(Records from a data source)
┌──
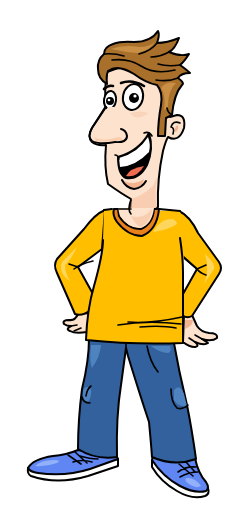
<!DOCTYPE html>
<html lang="en">
<head>
<meta charset="utf-8">
<title>Cheerful man</title>
<style>
:root{--ink:#000;--skin:#fde2cd;--skin-shade:#f3b48f;--hair:#a9702b;--hair-light:#c98f45;--shirt:#ffbf00;--shirt-light:#ffd65c;--collar:#e8811c;--jeans:#32619d;--jeans-light:#4f83bf;--shoe:#5f86f2;--shoe-light:#93b0fb;--white:#fff}
html,body{margin:0;background:var(--white);overflow:hidden}
svg{display:block;width:252px;height:528px}
.outline{stroke:var(--ink);stroke-width:2;stroke-linejoin:round;stroke-linecap:round}
.line{fill:none;stroke:var(--ink);stroke-width:1.6;stroke-linecap:round;stroke-linejoin:round}
.skin{fill:var(--skin)}.skin-shade{fill:var(--skin-shade)}
.hair{fill:var(--hair)}.hair-light{fill:var(--hair-light)}
.shirt{fill:var(--shirt)}.shirt-light{fill:var(--shirt-light)}.collar{fill:var(--collar)}
.jeans{fill:var(--jeans)}.jeans-light{fill:var(--jeans-light)}
.shoe{fill:var(--shoe)}.shoe-light{fill:var(--shoe-light)}
.white{fill:var(--white)}.ink{fill:var(--ink)}
</style>
</head>
<body>
<svg viewBox="0 0 252 528" role="img" aria-label="Cartoon man with a wide grin, hands on his hips">
<g id="shoes">
<path class="white outline" d="M28 468 Q27 474 31 476 Q57 485 88 476 L118 466 L118 459Z"/>
<path class="shoe outline" d="M78 450 Q66 455 53 456 Q33 459 28 468 Q30 472 38 473 Q65 477 90 469 L118 459 L116 455Z"/>
<path class="shoe-light" d="M35 466 Q41 460 54 460 Q62 460 57 463 Q46 467 35 466Z"/>
<path class="line" d="M68 455 L81 464 M75 452 L87 463 M73 462 Q82 459 92 462 M80 456 Q90 459 98 459"/>
<path class="white outline" d="M152 460 L152 467 Q161 482 177 491 Q192 500 205 496 Q210 494 208 488Z"/>
<path class="shoe outline" d="M153 456 L152 460 Q163 477 180 486 Q195 494 206 491 Q210 488 206 482 Q198 473 195 458Z"/>
<path class="shoe-light" d="M186 478 Q195 477 201 486 Q196 489 189 484 Q184 481 186 478Z"/>
<path class="line" d="M178 472 Q186 466 196 467 M180 477 Q189 472 198 472 M179 464 L193 476 M186 462 L195 472"/>
</g>
<g id="jeans">
<path class="jeans outline" d="M89 338 Q89 361 82 389 Q78 420 78 449 Q95 460 117 457 Q116 416 121 385 L126 348 L128 356 Q139 392 149 422 Q151 443 152 457 Q174 467 196 459 Q192 430 187 405 Q179 372 173 338Z"/>
<path class="jeans-light" d="M91 345 L101 345 Q100 357 92 368 Q89 362 91 345Z M83 391 Q86 384 91 389 Q92 396 88 402 Q82 401 83 391Z M174 390 Q180 383 184 394 L187 406 Q178 407 174 400Z M151 346 L170 346 Q172 352 168 353 Q160 353 151 346Z"/>
<path class="line" d="M91 386 Q87 389 86 396 M82 397 Q83 403 90 403 M171 389 Q171 402 177 408 Q183 410 188 405 M126 348 L126 342 M147 346 Q150 362 158 372"/>
</g>
<g id="hands">
<path class="skin outline" d="M78 314 Q75 321 69 320 Q62 320 64 324 Q67 326 71 326 Q65 329 70 331 Q75 334 87 332 L91 313Z"/>
<path class="line" d="M71 326 L77 325 M74 331 L81 328"/>
<path class="skin outline" d="M184 314 L183 342 Q189 347 195 347 Q200 346 195 342 Q204 346 208 343 L202 339 Q212 342 217 338 Q218 333 209 333 Q201 332 197 326 L192 315Z"/>
<path class="skin-shade" d="M185 320 L193 320 Q193 326 185 329Z"/>
<path class="line" d="M195 342 L189 338 M202 339 L195 335"/>
</g>
<g id="sleeves">
<path class="shirt outline" d="M105 210 Q95 214 84 229 L57 259 Q53 265 57 273 L75 314 Q82 317 92 309 L93 294 L78 267 L102 249Z"/>
<path class="shirt-light" d="M62 262 L77 247 Q72 258 65 265 Q65 273 70 281 Q58 273 62 262Z"/>
<path class="line" d="M93 261 Q80 264 74 269 M69 264 L78 267"/>
<path class="shirt outline" d="M179 211 Q190 216 198 233 L219 262 Q223 268 219 274 L192 316 Q185 320 178 311 L183 294 L197 269 L178 252Z"/>
<path class="shirt-light" d="M205 254 Q216 264 214 269 L204 284 Q210 270 205 254Z"/>
<path class="line" d="M185 259 L197 269 Q200 273 206 275 M197 269 L206 265"/>
</g>
<g id="shirt-body">
<path class="shirt" d="M104 210 L180 211 Q186 239 183 272 L183 343 Q135 345 86 340 Q87 310 94 286 Q103 254 103 240Z"/>
<path class="shirt-light" d="M163 221 Q175 216 177 224 Q171 229 153 232 Q156 226 163 221Z"/>
<path class="line" style="stroke-width:2" d="M104 210 L112 209 M159 209 L180 211 M103 240 Q103 254 94 286 Q87 310 86 340 Q135 345 183 343 L183 272 Q183 258 180 238"/>
<path class="line" d="M118 325 Q147 320 181 324 M128 322 Q150 324 182 317 M140 327 Q162 325 176 328"/>
</g>
<g id="head">
<path class="skin outline" d="M107 72 Q104 91 106 106 L92 128 Q87 137 92 142 Q97 146 106 145 Q104 167 108 184 Q122 194 131 199 L130 211 Q145 222 158 207 Q157 179 163 151 Q166 140 168 137 Q179 143 184 128 Q186 115 177 115 L170 117 L174 80 L140 60Z"/>
<path class="skin-shade" d="M131 199 Q142 196 153 186 L157 177 Q154 197 157 207 Q146 218 130 211Z" opacity=".45"/>
<path class="collar outline" d="M114 209 Q112 215 117 222 Q128 236 142 236 Q157 230 159 209 L154 209 Q153 224 141 229 Q127 229 119 216 L118 209Z"/>
<path class="skin" d="M118 208 L120 216 Q129 229 141 228 Q152 224 154 208Z"/>
<path class="skin-shade" d="M131 216 Q143 220 152 209 Q151 222 141 227 Q136 226 131 216Z" opacity=".45"/>
<path class="line" d="M114 209 L131 209 M131 200 Q127 209 131 214"/>
<path class="line" d="M180 123 Q173 120 171 127 Q175 128 173 134"/>
<path class="skin-shade" d="M177 125 Q180 127 176 132 Q173 130 177 125Z"/>
<g id="eyes">
<ellipse class="white outline" cx="110" cy="100" rx="6" ry="9" transform="rotate(8 110 100)"/>
<ellipse class="white outline" cx="133" cy="97" rx="10" ry="13" transform="rotate(12 133 97)"/>
<circle class="ink" cx="110" cy="101" r="4"/><circle class="ink" cx="134" cy="98" r="5"/>
<circle class="white" cx="109" cy="100" r="1.3"/><circle class="white" cx="135" cy="96" r="1.6"/>
<path class="line" style="stroke-width:2.6" d="M104 89 Q108 85 113 86 M121 83 Q132 79 144 86"/>
</g>
<path class="skin" d="M108 107 L93 128 Q88 137 93 141 Q104 146 119 142 Q127 142 127 135 Q126 127 120 125 L122 107Z"/>
<path class="line" style="stroke-width:2" d="M106 107 L92 128 Q87 137 92 141 Q99 145 115 142 Q127 143 127 136 Q126 130 121 129"/>
<path class="skin-shade" d="M94 137 Q102 142 118 137 Q123 137 122 140 Q107 143 96 141Z" opacity=".45"/>
<path class="skin-shade" d="M130 113 Q142 110 148 113 Q144 118 134 117Z" opacity=".3"/>
<g id="grin">
<path class="ink outline" d="M118 157 Q139 151 149 133 Q154 149 147 165 Q139 180 126 178 Q118 175 118 157Z"/>
<path class="white" d="M119 158 Q138 153 148 137 Q151 145 149 152 Q136 166 120 167Z"/>
<path fill="#ee6a50" d="M126 176 Q130 168 144 166 Q137 178 126 176Z"/>
<path class="line" d="M115 155 Q118 155 119 159 M144 133 Q149 131 152 136"/>
</g>
<path class="skin-shade" d="M124 181 Q134 186 144 179 Q142 188 133 188 Q126 187 124 181Z"/>
<path class="line" style="stroke-width:2" d="M122 180 Q126 188 134 189 Q142 188 146 181"/>
</g>
<g id="hair">
<path class="hair outline" d="M107 84 Q98 79 98 69 Q97 60 104 54 Q104 47 113 44 Q121 41 134 42 Q151 42 158 31 Q160 35 157 43 Q167 43 179 38 Q175 49 169 52 Q181 57 189 54 Q184 62 180 65 Q187 70 190 73 Q181 73 178 78 Q185 83 182 85 Q174 94 172 115 L166 118 L165 136 L158 136 Q158 122 161 105 Q163 92 157 85 Q146 83 134 74 Q118 64 108 71 Q106 76 107 84Z"/>
<path class="hair-light" d="M111 49 Q124 44 139 47 Q151 47 155 41 Q151 50 138 53 Q124 52 111 49Z M161 88 Q166 81 176 83 Q168 90 168 107 L164 110 Q166 95 161 88Z"/>
<path class="line" d="M104 54 Q114 53 124 56 M112 60 Q129 58 141 66 Q155 75 175 70 M157 43 Q151 51 139 54 M169 52 Q160 57 151 57 M180 65 Q168 67 158 64 M178 78 Q168 82 156 80 M172 115 Q168 113 167 108"/>
</g>
</svg>
</body>
</html>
└──
- TASK TO COMPLETE:
Print exactly the lines between the line with "181 Q134 186" and the final line of the records above, both included.

- YOUR SOLUTION:
<path class="skin-shade" d="M124 181 Q134 186 144 179 Q142 188 133 188 Q126 187 124 181Z"/>
<path class="line" style="stroke-width:2" d="M122 180 Q126 188 134 189 Q142 188 146 181"/>
</g>
<g id="hair">
<path class="hair outline" d="M107 84 Q98 79 98 69 Q97 60 104 54 Q104 47 113 44 Q121 41 134 42 Q151 42 158 31 Q160 35 157 43 Q167 43 179 38 Q175 49 169 52 Q181 57 189 54 Q184 62 180 65 Q187 70 190 73 Q181 73 178 78 Q185 83 182 85 Q174 94 172 115 L166 118 L165 136 L158 136 Q158 122 161 105 Q163 92 157 85 Q146 83 134 74 Q118 64 108 71 Q106 76 107 84Z"/>
<path class="hair-light" d="M111 49 Q124 44 139 47 Q151 47 155 41 Q151 50 138 53 Q124 52 111 49Z M161 88 Q166 81 176 83 Q168 90 168 107 L164 110 Q166 95 161 88Z"/>
<path class="line" d="M104 54 Q114 53 124 56 M112 60 Q129 58 141 66 Q155 75 175 70 M157 43 Q151 51 139 54 M169 52 Q160 57 151 57 M180 65 Q168 67 158 64 M178 78 Q168 82 156 80 M172 115 Q168 113 167 108"/>
</g>
</svg>
</body>
</html>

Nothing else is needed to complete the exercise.